(Task to carry out)
In the listing below, find each line with the string "circle" and return it.

(Records for the exercise)

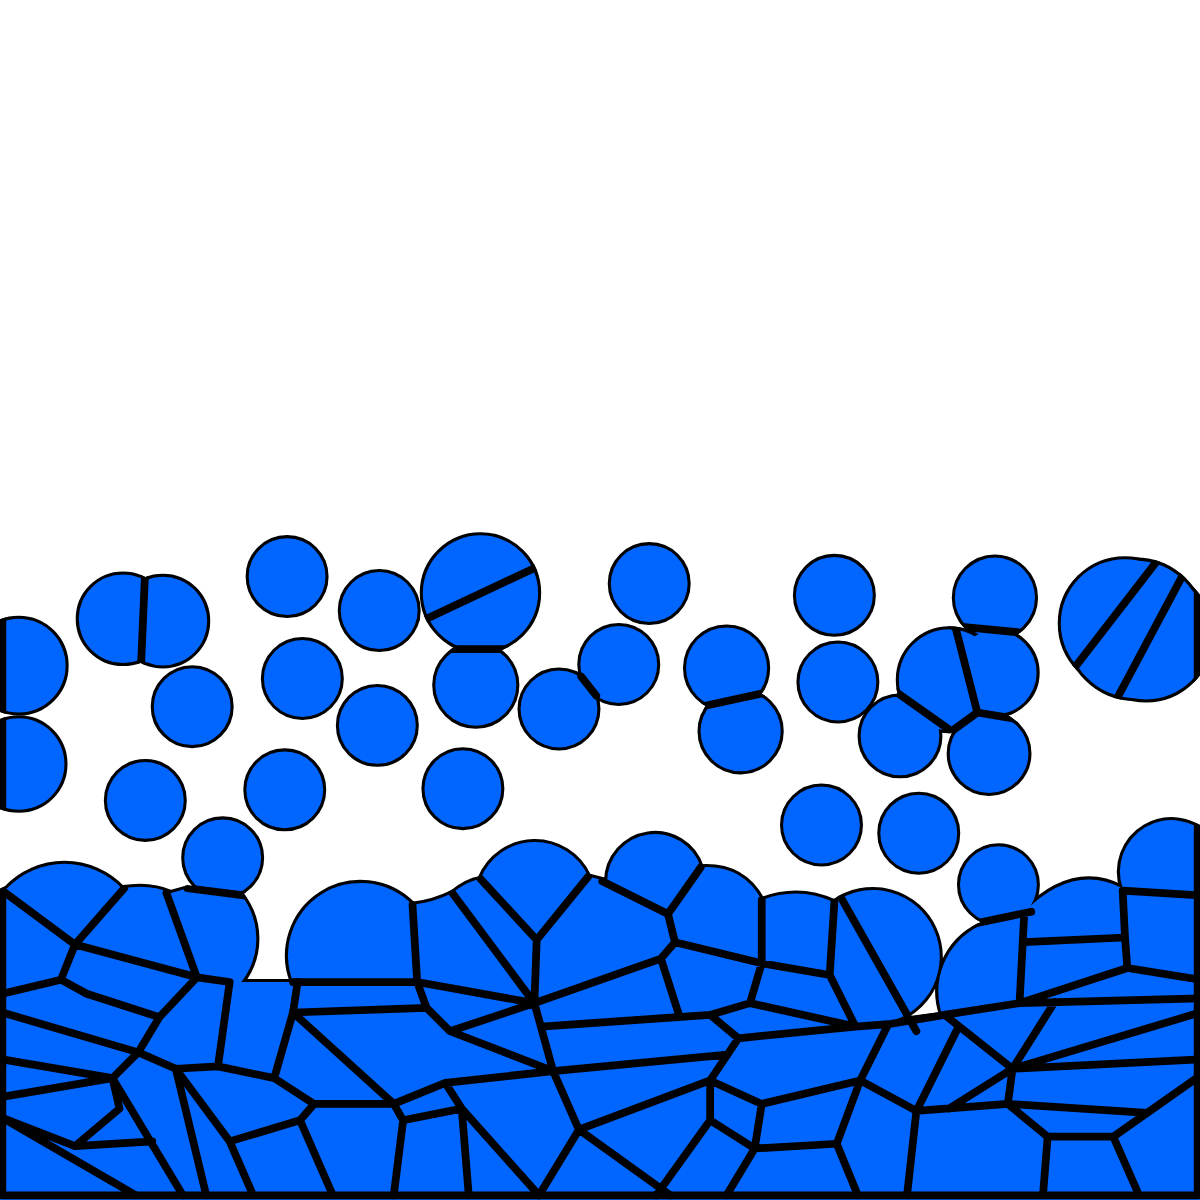
<!DOCTYPE html>
<html lang="en">
<head>
<meta charset="utf-8">
<title>Settling cells</title>
<style>
:root { --paper: #ffffff; --cell: #0066ff; --ink: #000000; --edge: 2.6; --seam: 3.3; }
html, body { margin: 0; width: 1200px; height: 1200px; overflow: hidden; background: var(--paper); }
.canvas { display: block; width: 1200px; height: 1200px; }
.silhouette { fill: #ffffff; stroke: #ffffff; stroke-width: var(--edge); }
.outline { fill: var(--ink); stroke: var(--ink); stroke-width: var(--edge); }
.fill { fill: var(--cell); }
.seams { fill: none; stroke: var(--ink); stroke-width: var(--seam); stroke-linejoin: round; stroke-linecap: round; }
</style>
</head>
<body>
<svg class="canvas" viewBox="0 0 512 512" role="img" aria-label="Blue round cells falling onto a packed bed of angular blue cells">
  <defs>
    <circle id="drop" r="16.4"/>
    <g id="bodies">
      <g id="falling-drops">
        <use href="#drop" x="122.5" y="246"/>
        <use href="#drop" x="161.8" y="260.5"/>
        <use href="#drop" x="129" y="289.5"/>
        <use href="#drop" x="161" y="309.5"/>
        <use href="#drop" x="121.5" y="337"/>
        <use href="#drop" x="82" y="301.5"/>
        <use href="#drop" x="62" y="341.5"/>
        <use href="#drop" x="95" y="366"/>
        <use href="#drop" x="197.5" y="336.5"/>
        <use href="#drop" x="238.5" y="302.5"/>
        <use href="#drop" x="264" y="283.5"/>
        <use href="#drop" x="277" y="249"/>
        <use href="#drop" x="356" y="254"/>
        <use href="#drop" x="357.5" y="291"/>
        <use href="#drop" x="350.5" y="352"/>
        <use href="#drop" x="392" y="355.5"/>
        <use href="#drop" x="426" y="377.5"/>
      </g>
      <g id="joined-drops">
        <circle cx="52.5" cy="264" r="18.9"/><circle cx="69.5" cy="265" r="18.9"/>
        <circle cx="205" cy="253" r="24.6"/><circle cx="203" cy="292.3" r="17.3"/>
        <circle cx="310" cy="285" r="17.3"/><circle cx="316" cy="312" r="17.1"/>
        <circle cx="424.5" cy="255" r="17.1"/><circle cx="405" cy="290" r="21.5"/>
        <circle cx="424.5" cy="287" r="17.8"/><circle cx="384" cy="314" r="16.8"/>
        <circle cx="422" cy="321.5" r="16.8"/>
        <circle cx="480" cy="266" r="27.4"/><circle cx="484.500" cy="268.500" r="29.3"/><circle cx="489" cy="271" r="27.4"/>
        <circle cx="8" cy="284" r="20"/><circle cx="8" cy="326" r="19.5"/>
      </g>
      <path id="bed" d="M-4 383L3 379A34 34 0 0 1 52 379Q64 377 73 381L80 379L103 382A30 30 0 0 1 103 419H125A31 31 0 0 1 176 386Q185 385 193 381Q199 376 205 375A25 25 0 0 1 251 374L259 376A20.500 20.500 0 0 1 299 370Q317 369 325 384Q341 378 356 385A28.500 28.500 0 1 1 379 436L402 433A31 31 0 0 1 418 395L437 389Q458 368 479 379A22 22 0 0 1 516 357V516H-4Z"/>
    </g>
    <mask id="inside-bodies" maskUnits="userSpaceOnUse" x="-10" y="-10" width="532" height="532">
      <use class="silhouette" href="#bodies"/>
    </mask>
  </defs>

  <use class="outline" href="#bodies"/>
  <use class="fill" href="#bodies"/>

  <g class="seams" mask="url(#inside-bodies)">
    <g id="falling-seams">
      <path d="M62 242L60 288M180 265L232 240.500M190 277H216M297 302L329 295M248 288.700L254.400 296.800"/>
      <path d="M406 267L442 270.500M407.500 267L417 304M382 295L406 312L417 304L438 307.500"/>
      <path d="M453 292L497 235M475 301L507 241"/>
    </g>
    <g id="bed-seams-left">
      <path d="M1 380L32 403L53 379M80 379L104 382M71 381L84 417M32 403L84 417L98 419M32 403L26 418L1 424M26 418L37 424L68 434L84 417M1 432L59 449L68 434M59 449L48 460L1 452M1 468L48 460M59 449L75 456L93 455L98 419M93 455L117 460L125 432L127 419M48 460L78 510M48 460L51 473L32 489L1 477L58 510M32 489L65 487M75 456L88 510M75 456L98 487L108 510M117 460L134 471L128 478L98 487M128 478L142 510"/>
    </g>
    <g id="bed-seams-centre">
      <path d="M125 419H178L182 430L125 432L168 471H134M176 386L178 419L228 428M168 471L172 478L168 510M193 381L228 428M205 375L229 401L251 374M229 401L228 428L192 440L182 430M192 440L236 457L190 462L168 471M190 462L197 473L200 510M172 478L197 473L230 510M228 428L236 457L247 482L230 510M247 482L286 510M257 376L285 390L299 370M285 390L288 402L282 409L228 428M288 402L325 411L320 428L303 433L231 438M282 409L290 434M303 433L315 443L303 461L247 482M236 457L310.300 450M303 461V478L280 510M303 478L322 490L310 510M303 461L325 471L322 490L357 488L366 510"/>
    </g>
    <g id="bed-seams-right">
      <path d="M325 384V411L354 416L356 385M354 416L365 438M320 428L365 438L315 443M356 378L391 440M365 438L379 437L403 433L435 428L437 390M379 437L367 461L325 471M357 488L367 461L391 474L387 510M391 474L409 438M403 433L432 456L405 473M391 474L430 471L432 456L450 427.500M435 428L512 426M432 456L512 452M416 394L440 389M437 402L480 400L479 380L512 382M480 400L481 413L435 428M481 413L512 418M432 456L512 432M430 471L447 485H475L512 459M447 485L445 510M475 485L486 510M430 471L489.500 474.800"/>
    </g>
    <path id="frame" d="M1 381V510H511V353M511 252V290M1 262V306M1 304V347"/>
  </g>
</svg>
</body>
</html>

(Answer to this exercise)
    <circle id="drop" r="16.4"/>
        <circle cx="52.5" cy="264" r="18.9"/><circle cx="69.5" cy="265" r="18.9"/>
        <circle cx="205" cy="253" r="24.6"/><circle cx="203" cy="292.3" r="17.3"/>
        <circle cx="310" cy="285" r="17.3"/><circle cx="316" cy="312" r="17.1"/>
        <circle cx="424.5" cy="255" r="17.1"/><circle cx="405" cy="290" r="21.5"/>
        <circle cx="424.5" cy="287" r="17.8"/><circle cx="384" cy="314" r="16.8"/>
        <circle cx="422" cy="321.5" r="16.8"/>
        <circle cx="480" cy="266" r="27.4"/><circle cx="484.500" cy="268.500" r="29.3"/><circle cx="489" cy="271" r="27.4"/>
        <circle cx="8" cy="284" r="20"/><circle cx="8" cy="326" r="19.5"/>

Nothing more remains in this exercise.